* **Assigned task**
For every line below, set down an identical copy.

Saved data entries

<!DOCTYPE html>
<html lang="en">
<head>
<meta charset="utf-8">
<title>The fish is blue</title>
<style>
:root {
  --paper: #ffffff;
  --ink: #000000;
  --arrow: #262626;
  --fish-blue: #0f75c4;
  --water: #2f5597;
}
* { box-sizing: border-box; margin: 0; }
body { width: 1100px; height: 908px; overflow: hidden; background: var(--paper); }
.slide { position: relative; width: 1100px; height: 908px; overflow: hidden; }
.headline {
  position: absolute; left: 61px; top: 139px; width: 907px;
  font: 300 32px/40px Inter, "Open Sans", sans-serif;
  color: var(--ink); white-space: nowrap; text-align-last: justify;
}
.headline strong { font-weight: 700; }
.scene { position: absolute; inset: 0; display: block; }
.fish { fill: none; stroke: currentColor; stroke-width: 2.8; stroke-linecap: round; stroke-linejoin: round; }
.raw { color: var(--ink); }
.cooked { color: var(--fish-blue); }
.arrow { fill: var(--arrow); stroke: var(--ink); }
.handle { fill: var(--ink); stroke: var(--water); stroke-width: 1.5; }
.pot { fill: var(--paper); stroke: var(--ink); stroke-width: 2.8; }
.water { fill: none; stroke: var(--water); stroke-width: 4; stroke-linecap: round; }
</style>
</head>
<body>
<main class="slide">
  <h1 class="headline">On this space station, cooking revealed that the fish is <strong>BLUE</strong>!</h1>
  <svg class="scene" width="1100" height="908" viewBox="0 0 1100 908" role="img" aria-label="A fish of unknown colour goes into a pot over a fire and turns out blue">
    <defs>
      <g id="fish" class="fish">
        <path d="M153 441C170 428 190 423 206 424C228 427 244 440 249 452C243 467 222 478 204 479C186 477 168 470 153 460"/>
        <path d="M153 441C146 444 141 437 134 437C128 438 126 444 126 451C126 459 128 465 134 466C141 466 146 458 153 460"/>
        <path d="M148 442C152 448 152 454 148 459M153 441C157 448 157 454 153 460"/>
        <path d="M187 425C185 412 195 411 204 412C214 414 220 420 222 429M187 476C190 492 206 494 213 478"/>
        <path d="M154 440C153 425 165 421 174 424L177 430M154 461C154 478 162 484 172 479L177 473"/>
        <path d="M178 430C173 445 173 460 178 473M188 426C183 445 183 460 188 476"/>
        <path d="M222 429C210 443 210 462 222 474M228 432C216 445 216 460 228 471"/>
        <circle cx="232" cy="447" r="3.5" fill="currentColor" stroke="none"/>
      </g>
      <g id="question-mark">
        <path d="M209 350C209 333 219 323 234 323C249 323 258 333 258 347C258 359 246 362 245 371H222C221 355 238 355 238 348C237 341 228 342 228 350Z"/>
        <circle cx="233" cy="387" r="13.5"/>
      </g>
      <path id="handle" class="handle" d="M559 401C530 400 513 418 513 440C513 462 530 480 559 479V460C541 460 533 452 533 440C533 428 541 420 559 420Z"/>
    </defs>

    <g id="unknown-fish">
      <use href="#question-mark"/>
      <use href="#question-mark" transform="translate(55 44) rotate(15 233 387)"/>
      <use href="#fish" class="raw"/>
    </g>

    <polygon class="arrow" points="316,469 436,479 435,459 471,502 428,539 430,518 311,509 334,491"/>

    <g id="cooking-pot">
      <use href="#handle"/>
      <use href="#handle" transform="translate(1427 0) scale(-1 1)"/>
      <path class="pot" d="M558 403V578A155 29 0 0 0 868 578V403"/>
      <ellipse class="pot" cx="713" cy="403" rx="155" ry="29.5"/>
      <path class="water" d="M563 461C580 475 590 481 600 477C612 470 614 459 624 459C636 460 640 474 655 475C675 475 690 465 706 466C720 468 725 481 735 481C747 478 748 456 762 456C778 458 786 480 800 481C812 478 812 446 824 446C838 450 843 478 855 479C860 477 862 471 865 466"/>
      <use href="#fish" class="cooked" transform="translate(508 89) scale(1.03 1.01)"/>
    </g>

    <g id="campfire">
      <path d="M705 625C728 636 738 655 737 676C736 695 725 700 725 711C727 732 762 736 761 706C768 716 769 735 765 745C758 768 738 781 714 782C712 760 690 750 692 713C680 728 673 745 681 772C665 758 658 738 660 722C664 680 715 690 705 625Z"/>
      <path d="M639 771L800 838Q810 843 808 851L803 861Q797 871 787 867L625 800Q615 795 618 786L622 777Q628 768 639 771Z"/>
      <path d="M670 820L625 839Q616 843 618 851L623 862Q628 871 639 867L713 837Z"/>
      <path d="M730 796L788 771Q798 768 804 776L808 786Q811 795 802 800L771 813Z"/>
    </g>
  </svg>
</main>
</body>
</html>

* **Exercise output**
<!DOCTYPE html>
<html lang="en">
<head>
<meta charset="utf-8">
<title>The fish is blue</title>
<style>
:root {
  --paper: #ffffff;
  --ink: #000000;
  --arrow: #262626;
  --fish-blue: #0f75c4;
  --water: #2f5597;
}
* { box-sizing: border-box; margin: 0; }
body { width: 1100px; height: 908px; overflow: hidden; background: var(--paper); }
.slide { position: relative; width: 1100px; height: 908px; overflow: hidden; }
.headline {
  position: absolute; left: 61px; top: 139px; width: 907px;
  font: 300 32px/40px Inter, "Open Sans", sans-serif;
  color: var(--ink); white-space: nowrap; text-align-last: justify;
}
.headline strong { font-weight: 700; }
.scene { position: absolute; inset: 0; display: block; }
.fish { fill: none; stroke: currentColor; stroke-width: 2.8; stroke-linecap: round; stroke-linejoin: round; }
.raw { color: var(--ink); }
.cooked { color: var(--fish-blue); }
.arrow { fill: var(--arrow); stroke: var(--ink); }
.handle { fill: var(--ink); stroke: var(--water); stroke-width: 1.5; }
.pot { fill: var(--paper); stroke: var(--ink); stroke-width: 2.8; }
.water { fill: none; stroke: var(--water); stroke-width: 4; stroke-linecap: round; }
</style>
</head>
<body>
<main class="slide">
  <h1 class="headline">On this space station, cooking revealed that the fish is <strong>BLUE</strong>!</h1>
  <svg class="scene" width="1100" height="908" viewBox="0 0 1100 908" role="img" aria-label="A fish of unknown colour goes into a pot over a fire and turns out blue">
    <defs>
      <g id="fish" class="fish">
        <path d="M153 441C170 428 190 423 206 424C228 427 244 440 249 452C243 467 222 478 204 479C186 477 168 470 153 460"/>
        <path d="M153 441C146 444 141 437 134 437C128 438 126 444 126 451C126 459 128 465 134 466C141 466 146 458 153 460"/>
        <path d="M148 442C152 448 152 454 148 459M153 441C157 448 157 454 153 460"/>
        <path d="M187 425C185 412 195 411 204 412C214 414 220 420 222 429M187 476C190 492 206 494 213 478"/>
        <path d="M154 440C153 425 165 421 174 424L177 430M154 461C154 478 162 484 172 479L177 473"/>
        <path d="M178 430C173 445 173 460 178 473M188 426C183 445 183 460 188 476"/>
        <path d="M222 429C210 443 210 462 222 474M228 432C216 445 216 460 228 471"/>
        <circle cx="232" cy="447" r="3.5" fill="currentColor" stroke="none"/>
      </g>
      <g id="question-mark">
        <path d="M209 350C209 333 219 323 234 323C249 323 258 333 258 347C258 359 246 362 245 371H222C221 355 238 355 238 348C237 341 228 342 228 350Z"/>
        <circle cx="233" cy="387" r="13.5"/>
      </g>
      <path id="handle" class="handle" d="M559 401C530 400 513 418 513 440C513 462 530 480 559 479V460C541 460 533 452 533 440C533 428 541 420 559 420Z"/>
    </defs>

    <g id="unknown-fish">
      <use href="#question-mark"/>
      <use href="#question-mark" transform="translate(55 44) rotate(15 233 387)"/>
      <use href="#fish" class="raw"/>
    </g>

    <polygon class="arrow" points="316,469 436,479 435,459 471,502 428,539 430,518 311,509 334,491"/>

    <g id="cooking-pot">
      <use href="#handle"/>
      <use href="#handle" transform="translate(1427 0) scale(-1 1)"/>
      <path class="pot" d="M558 403V578A155 29 0 0 0 868 578V403"/>
      <ellipse class="pot" cx="713" cy="403" rx="155" ry="29.5"/>
      <path class="water" d="M563 461C580 475 590 481 600 477C612 470 614 459 624 459C636 460 640 474 655 475C675 475 690 465 706 466C720 468 725 481 735 481C747 478 748 456 762 456C778 458 786 480 800 481C812 478 812 446 824 446C838 450 843 478 855 479C860 477 862 471 865 466"/>
      <use href="#fish" class="cooked" transform="translate(508 89) scale(1.03 1.01)"/>
    </g>

    <g id="campfire">
      <path d="M705 625C728 636 738 655 737 676C736 695 725 700 725 711C727 732 762 736 761 706C768 716 769 735 765 745C758 768 738 781 714 782C712 760 690 750 692 713C680 728 673 745 681 772C665 758 658 738 660 722C664 680 715 690 705 625Z"/>
      <path d="M639 771L800 838Q810 843 808 851L803 861Q797 871 787 867L625 800Q615 795 618 786L622 777Q628 768 639 771Z"/>
      <path d="M670 820L625 839Q616 843 618 851L623 862Q628 871 639 867L713 837Z"/>
      <path d="M730 796L788 771Q798 768 804 776L808 786Q811 795 802 800L771 813Z"/>
    </g>
  </svg>
</main>
</body>
</html>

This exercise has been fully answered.